- Partnership: In a partnership, the partners split the profits and may pay themselves a salary or take an owner’s draw. The payment method should be specified in the partnership agreement.
- Limited Liability Company (LLC): In an LLC, owners are known as members. They can choose to pay themselves a salary or take an owner’s draw. The method of payment should be specified in the operating agreement.
- Corporation: In a corporation, owners are shareholders. They can pay themselves a salary if they are also employees, or they can receive dividends from the company’s profits. The method of payment should be specified in the bylaws.
Business owners should consult with a tax professional to determine the best way to pay themselves based on their business classification and individual circumstances.
5 Factors To Consider When Paying Yourself as a Business Owner
Paying yourself as a business owner takes careful consideration. Here are a few factors to consider before deciding which method is best for you and your business:
- Business profitability: Evaluate the financial health of the business and its ability to sustain regular payments to the owner.
- Personal financial needs: Take into account your personal financial situation, including living expenses, debts, and savings goals.
- Tax implications: Structure the owner’s pay in a tax-efficient manner, taking into account the tax implication of different payment methods and the impact on the business’s taxable income.
- Business growth and future goals: Consider the business’s growth plans and future financial goals, such as expanding the business, hiring employees, or retiring.
- Industry standards: Keep in line with industry standards and stay competitive with similar businesses in the same market.
Business owners should carefully consider each of these factors and consult with a tax professional to ensure they’re paying themselves in a way that is financially sustainable for the business and their personal finances.
How Often To Pay Yourself as a Small Business Owner
As a business owner, you can pay yourself as often as you prefer, as long as you can cover your business expenses and financial obligations.
Some business owners pay themselves a salary regularly, such as weekly or monthly, while others may opt for a less frequent schedule or draw funds as needed.
Your pay frequency should be determined by your business’s financial stability and personal financial needs.
6 Common Mistakes To Avoid When Paying Yourself as a Business Owner
Many new business owners make mistakes when determining how to pay themselves. To ensure the financial health of your business, avoid these common mistakes:
- Not separating personal and business finances: Keeping personal and business finances separate helps you get a clear picture of your business’s financial health.
- Not paying yourself a reasonable salary: Paying yourself too much or too little can hurt your business. You should pay yourself a salary that aligns with industry standards and not what you would pay an employee for a similar role.
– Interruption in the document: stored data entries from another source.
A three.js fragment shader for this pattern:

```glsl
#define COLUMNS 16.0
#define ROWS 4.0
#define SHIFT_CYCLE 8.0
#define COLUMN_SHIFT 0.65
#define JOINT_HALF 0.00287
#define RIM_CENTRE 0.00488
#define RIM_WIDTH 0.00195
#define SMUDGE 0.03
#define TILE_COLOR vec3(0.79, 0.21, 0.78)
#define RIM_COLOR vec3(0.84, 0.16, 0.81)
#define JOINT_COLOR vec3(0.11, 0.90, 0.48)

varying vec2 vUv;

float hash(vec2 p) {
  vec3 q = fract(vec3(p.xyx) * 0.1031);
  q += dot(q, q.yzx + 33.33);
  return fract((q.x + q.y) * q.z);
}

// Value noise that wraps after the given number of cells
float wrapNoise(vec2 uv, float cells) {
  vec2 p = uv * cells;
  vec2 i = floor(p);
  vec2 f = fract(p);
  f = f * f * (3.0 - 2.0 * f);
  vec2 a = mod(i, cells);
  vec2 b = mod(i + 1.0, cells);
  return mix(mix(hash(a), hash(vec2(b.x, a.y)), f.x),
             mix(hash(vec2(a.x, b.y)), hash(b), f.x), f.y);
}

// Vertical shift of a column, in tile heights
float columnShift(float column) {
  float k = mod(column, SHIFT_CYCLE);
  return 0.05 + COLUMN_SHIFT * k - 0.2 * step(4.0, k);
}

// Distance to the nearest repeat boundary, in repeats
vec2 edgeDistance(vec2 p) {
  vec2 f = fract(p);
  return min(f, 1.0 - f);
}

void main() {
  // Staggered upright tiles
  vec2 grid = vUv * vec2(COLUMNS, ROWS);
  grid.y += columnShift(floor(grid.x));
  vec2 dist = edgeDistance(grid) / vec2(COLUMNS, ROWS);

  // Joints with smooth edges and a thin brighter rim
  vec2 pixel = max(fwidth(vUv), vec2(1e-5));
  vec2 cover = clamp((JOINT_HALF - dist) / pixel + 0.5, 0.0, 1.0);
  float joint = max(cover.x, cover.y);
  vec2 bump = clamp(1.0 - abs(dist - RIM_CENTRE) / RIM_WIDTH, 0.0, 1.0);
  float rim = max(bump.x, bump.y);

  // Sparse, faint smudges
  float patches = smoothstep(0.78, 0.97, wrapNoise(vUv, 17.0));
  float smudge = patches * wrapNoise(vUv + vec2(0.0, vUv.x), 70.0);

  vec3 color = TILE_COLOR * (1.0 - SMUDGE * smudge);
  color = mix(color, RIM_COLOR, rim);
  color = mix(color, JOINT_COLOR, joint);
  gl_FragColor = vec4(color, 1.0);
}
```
- Neglecting to pay taxes: Make sure you set aside money to pay taxes on your salary to avoid any tax liabilities in the future.
- Not having a budget: Not having a budget in place can lead to overspending and financial instability for your business.
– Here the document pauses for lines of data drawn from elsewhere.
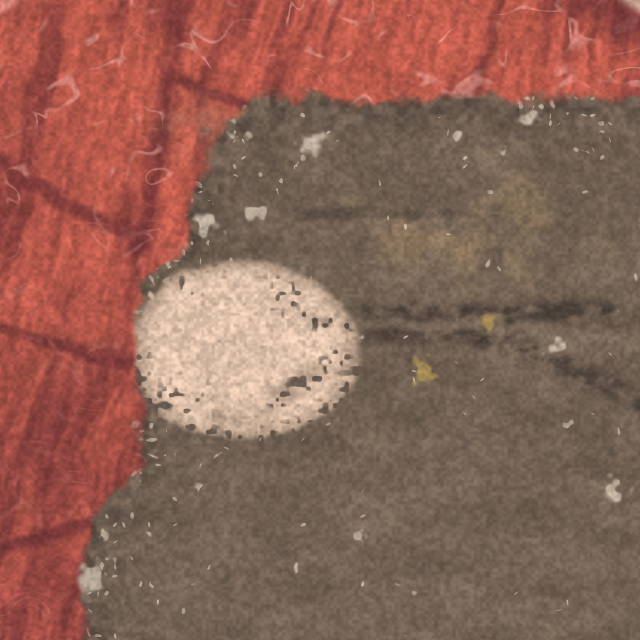
This texture is drawn by a WebGL 2 fragment shader. Its source:

```glsl
#version 300 es
precision highp float;
uniform vec2 u_resolution;
out vec4 fragColor;

#define RED_BRIGHT vec3(0.74, 0.36, 0.3)
#define RED_DEEP vec3(0.57, 0.27, 0.25)
#define CRACK_COLOR vec3(0.43, 0.2, 0.21)
#define STONE vec3(0.45, 0.385, 0.33)
#define STONE_TAN vec3(0.57, 0.48, 0.37)
#define STONE_DARK vec3(0.29, 0.25, 0.22)
#define CREAM vec3(0.89, 0.77, 0.68)
#define CHIP_WHITE vec3(0.8, 0.74, 0.67)
#define CHIP_YELLOW vec3(0.68, 0.57, 0.33)
#define GRAIN 0.17

float hash(vec2 p) {
  vec3 q = fract(p.xyx * 0.1031);
  q += dot(q, q.yzx + 33.33);
  return fract((q.x + q.y) * q.z);
}

float noise(vec2 p) {
  vec2 i = floor(p), f = fract(p);
  f = f * f * (3.0 - 2.0 * f);
  return mix(mix(hash(i), hash(i + vec2(1, 0)), f.x),
             mix(hash(i + vec2(0, 1)), hash(i + vec2(1, 1)), f.x), f.y);
}

float fbm(vec2 p) {
  float sum = 0.0, amp = 0.533;
  for (int i = 0; i < 4; i++) {
    sum += amp * noise(p);
    p = mat2(1.6, 1.2, -1.2, 1.6) * p + 7.3;
    amp *= 0.5;
  }
  return sum;
}

float band(float d, float w) { return 1.0 - smoothstep(0.2 * w, w, abs(d)); }

float stroke(vec2 p, vec4 s, float w) {
  vec2 a = p - s.xy, b = s.zw - s.xy;
  return band(length(a - b * clamp(dot(a, b) / dot(b, b), 0.0, 1.0)), w);
}

float spot(vec2 p, float x, float y, float rx, float ry) {
  vec2 d = (p - vec2(x, y)) / vec2(rx, ry);
  return exp(-dot(d, d));
}

// Negative inside the red coat, which wraps the top and left
float redCoat(vec2 p) {
  float left = 0.135 + 0.085 * smoothstep(0.15, 0.3, p.y) + 0.075 * smoothstep(0.55, 0.63, p.y);
  float a = p.x - left, b = 0.85 - p.y - 0.02 * spot(p, 0.57, 0.83, 0.07, 0.07);
  float h = max(1.0 - abs(a - b) * 5.0, 0.0);
  return min(a, b) - h * h * 0.05;
}

// Scattered slivers, one per grid cell
float slivers(vec2 p, float cells, float density) {
  vec2 id = floor(p * cells), f = fract(p * cells) - 0.5;
  float t = 6.28 * hash(id + 19.0);
  f = mat2(cos(t), -sin(t), sin(t), cos(t)) * f;
  f.y *= 1.0 + 2.5 * hash(id + 31.0);
  float r = length(f) + 0.4 * noise(p * 150.0) - 0.2;
  return step(hash(id), density) * smoothstep(0.4, 0.15, r);
}

vec3 paintRed(vec2 p, vec2 q) {
  vec3 c = mix(RED_DEEP, RED_BRIGHT, smoothstep(0.15, 0.9, 0.5 * p.y + 0.35 * p.x + 0.65 * fbm(p * 12.0)));
  // Slanted brush furrows
  float furrow = q.x - 0.22 * q.y + 0.03 * noise(p * 7.0);
  c = mix(c, CRACK_COLOR, 0.5 * smoothstep(0.55, 0.9, noise(vec2(furrow * 52.0, p.y * 6.0))));
  c *= 0.9 + 0.2 * noise(vec2(furrow * 130.0, p.y * 24.0));
  // Dark cracks, the first two wider
  const vec4 cracks[7] = vec4[](vec4(0.285, 1.02, 0.27, 0.9), vec4(0.27, 0.9, 0.22, 0.62),
    vec4(0, 0.75, 0.09, 0.685), vec4(0.09, 0.685, 0.22, 0.63), vec4(0, 0.485, 0.2, 0.435),
    vec4(0, 0.14, 0.14, 0.18), vec4(0.27, 0.89, 0.41, 0.82));
  float k = 0.0;
  for (int i = 0; i < 7; i++) k = max(k, stroke(q, cracks[i], i < 2 ? 0.028 : 0.017));
  c = mix(c, CRACK_COLOR, k * (0.4 + 0.5 * noise(p * 40.0)));
  // Pale worn corner
  c = mix(c, STONE_TAN * 1.2, 0.6 * spot(p, 0.31, 0.8, 0.045, 0.04) * noise(p * 50.0));
  // Glossy wrinkles, densest along the top
  float ridge = noise(p * vec2(24, 38) + 2.5 * noise(p * 21.0)) - 0.5;
  float gloss = band(ridge, 0.11) * smoothstep(0.45, 0.8, noise(p * 33.0));
  c = mix(c, vec3(0.88, 0.6, 0.56), gloss * mix(0.15, 0.65, smoothstep(0.5, 0.9, p.y)));
  // Purple shade and pale patch in the top right
  float corner = p.x + 1.6 * p.y + 0.04 * noise(p * 25.0);
  c = mix(c, CRACK_COLOR, 0.7 * smoothstep(2.44, 2.55, corner));
  return mix(c, CREAM, 0.8 * smoothstep(2.56, 2.6, corner));
}

vec3 paintStone(vec2 p, vec2 q, float d) {
  vec3 c = STONE * (0.86 + 0.28 * fbm(p * vec2(14, 26)));
  c = mix(c, STONE_TAN, spot(p, 0.78, 0.64, 0.28, 0.1) * smoothstep(0.4, 0.75, fbm(p * 13.0)));
  // Grooves leaving the pale blob, with a lit rib between
  float run = smoothstep(0.53, 0.6, p.x), fall = max(p.x - 0.72, 0.0);
  float groove = max(band(q.y - 0.51, 0.028), band(q.y - 0.475 + fall * (fall + 0.1), 0.032));
  float broken = smoothstep(0.25, 0.75, fbm(p * vec2(40, 60)));
  c = mix(c, STONE_DARK, run * groove * broken);
  c = mix(c, STONE * 1.15, 0.5 * run * band(q.y - 0.493 + 0.1 * fall, 0.016));
  c = mix(c, STONE_DARK, 0.6 * broken * stroke(q, vec4(0.4, 0.662, 0.8, 0.67), 0.017));
  // Shadowed, crumbling rim beside the coat
  float rim = exp(-max(d, 0.0) * 22.0);
  c = mix(c, STONE_DARK, rim * 0.8 * smoothstep(0.2, 0.8, noise(p * 75.0)));
  float wear = rim * smoothstep(0.35, 0.65, noise(p * 13.0));
  float chips = max(slivers(p, 40.0, 0.01 + 0.4 * wear), slivers(p, 75.0, 0.012 + 0.4 * wear));
  return mix(c, CHIP_WHITE, 0.7 * chips);
}

vec3 paintBlob(vec2 p, float d) {
  vec3 c = CREAM * (0.95 + 0.08 * fbm(p * 18.0));
  float edge = smoothstep(-0.03, 0.002, d);
  c = mix(c, STONE * 1.4, 0.75 * edge);
  float scar = max(stroke(p, vec4(0.43, 0.375, 0.53, 0.44), 0.026), stroke(p, vec4(0.48, 0.5, 0.54, 0.49), 0.02));
  c = mix(c, STONE * 1.25, 0.8 * scar * noise(p * 55.0));
  c = mix(c, STONE * 1.6, 0.6 * spot(p, 0.37, 0.345, 0.06, 0.02));
  c = mix(c, CREAM * 1.04, spot(p, 0.5, 0.467, 0.03, 0.025));
  // Dark pits gather in a few patches
  float patches = scar + spot(p, 0.295, 0.555, 0.02, 0.02) + spot(p, 0.45, 0.54, 0.03, 0.03) + spot(p, 0.28, 0.37, 0.04, 0.03);
  patches += edge * step(p.y, 0.45);
  float pits = smoothstep(0.72, 0.95, noise(p * 120.0) + 0.2 * patches);
  return mix(c, STONE_DARK, 0.75 * pits * min(0.2 + patches, 1.0));
}

void main() {
  vec2 p = gl_FragCoord.xy / u_resolution;
  vec2 q = p + 0.014 * (noise(p * 28.0) - 0.5);
  float d = redCoat(p) + 0.04 * (fbm(p * 30.0) - 0.5);
  vec3 col = mix(paintRed(p, q), paintStone(p, q, d), smoothstep(-0.01, 0.01, d));
  // Larger chips: x, y, radius; the first two are yellow
  const vec3 chips[9] = vec3[](vec3(0.762, 0.494, 0.022), vec3(0.665, 0.425, 0.02),
    vec3(0.825, 0.822, 0.02), vec3(0.49, 0.775, 0.025), vec3(0.322, 0.648, 0.025),
    vec3(0.397, 0.675, 0.018), vec3(0.14, 0.1, 0.03), vec3(0.875, 0.458, 0.016), vec3(0.96, 0.235, 0.024));
  for (int i = 0; i < 9; i++) {
    float r = length(q - chips[i].xy) + 0.03 * (noise(p * 85.0) - 0.45);
    col = mix(col, i < 2 ? CHIP_YELLOW : CHIP_WHITE, 0.8 * smoothstep(1.0, 0.4, r / chips[i].z));
  }
  // Pale blob, squarer on its left side
  vec2 e = abs(p - vec2(0.387, 0.453)) / vec2(0.176, 0.138);
  float n = p.x < 0.387 ? 2.4 : 2.0;
  float blob = 0.15 * pow(pow(e.x, n) + pow(e.y, n), 1.0 / n) - 0.15 + 0.016 * (fbm(p * 22.0) - 0.5);
  col = mix(col, paintBlob(p, blob), smoothstep(0.006, -0.006, blob));
  col *= 1.0 + GRAIN * (noise(p * 210.0) + noise(p * 110.0) - 1.0);
  fragColor = vec4(col, 1.0);
}
```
- Not having an emergency fund: It’s important to have an emergency fund in case of unexpected events. This way you don’t have to dip into your salary to cover unexpected costs.
Not reviewing your financials regularly: Regularly reviewing your financials will help you make informed decisions about your salary and the overall financial health of your business.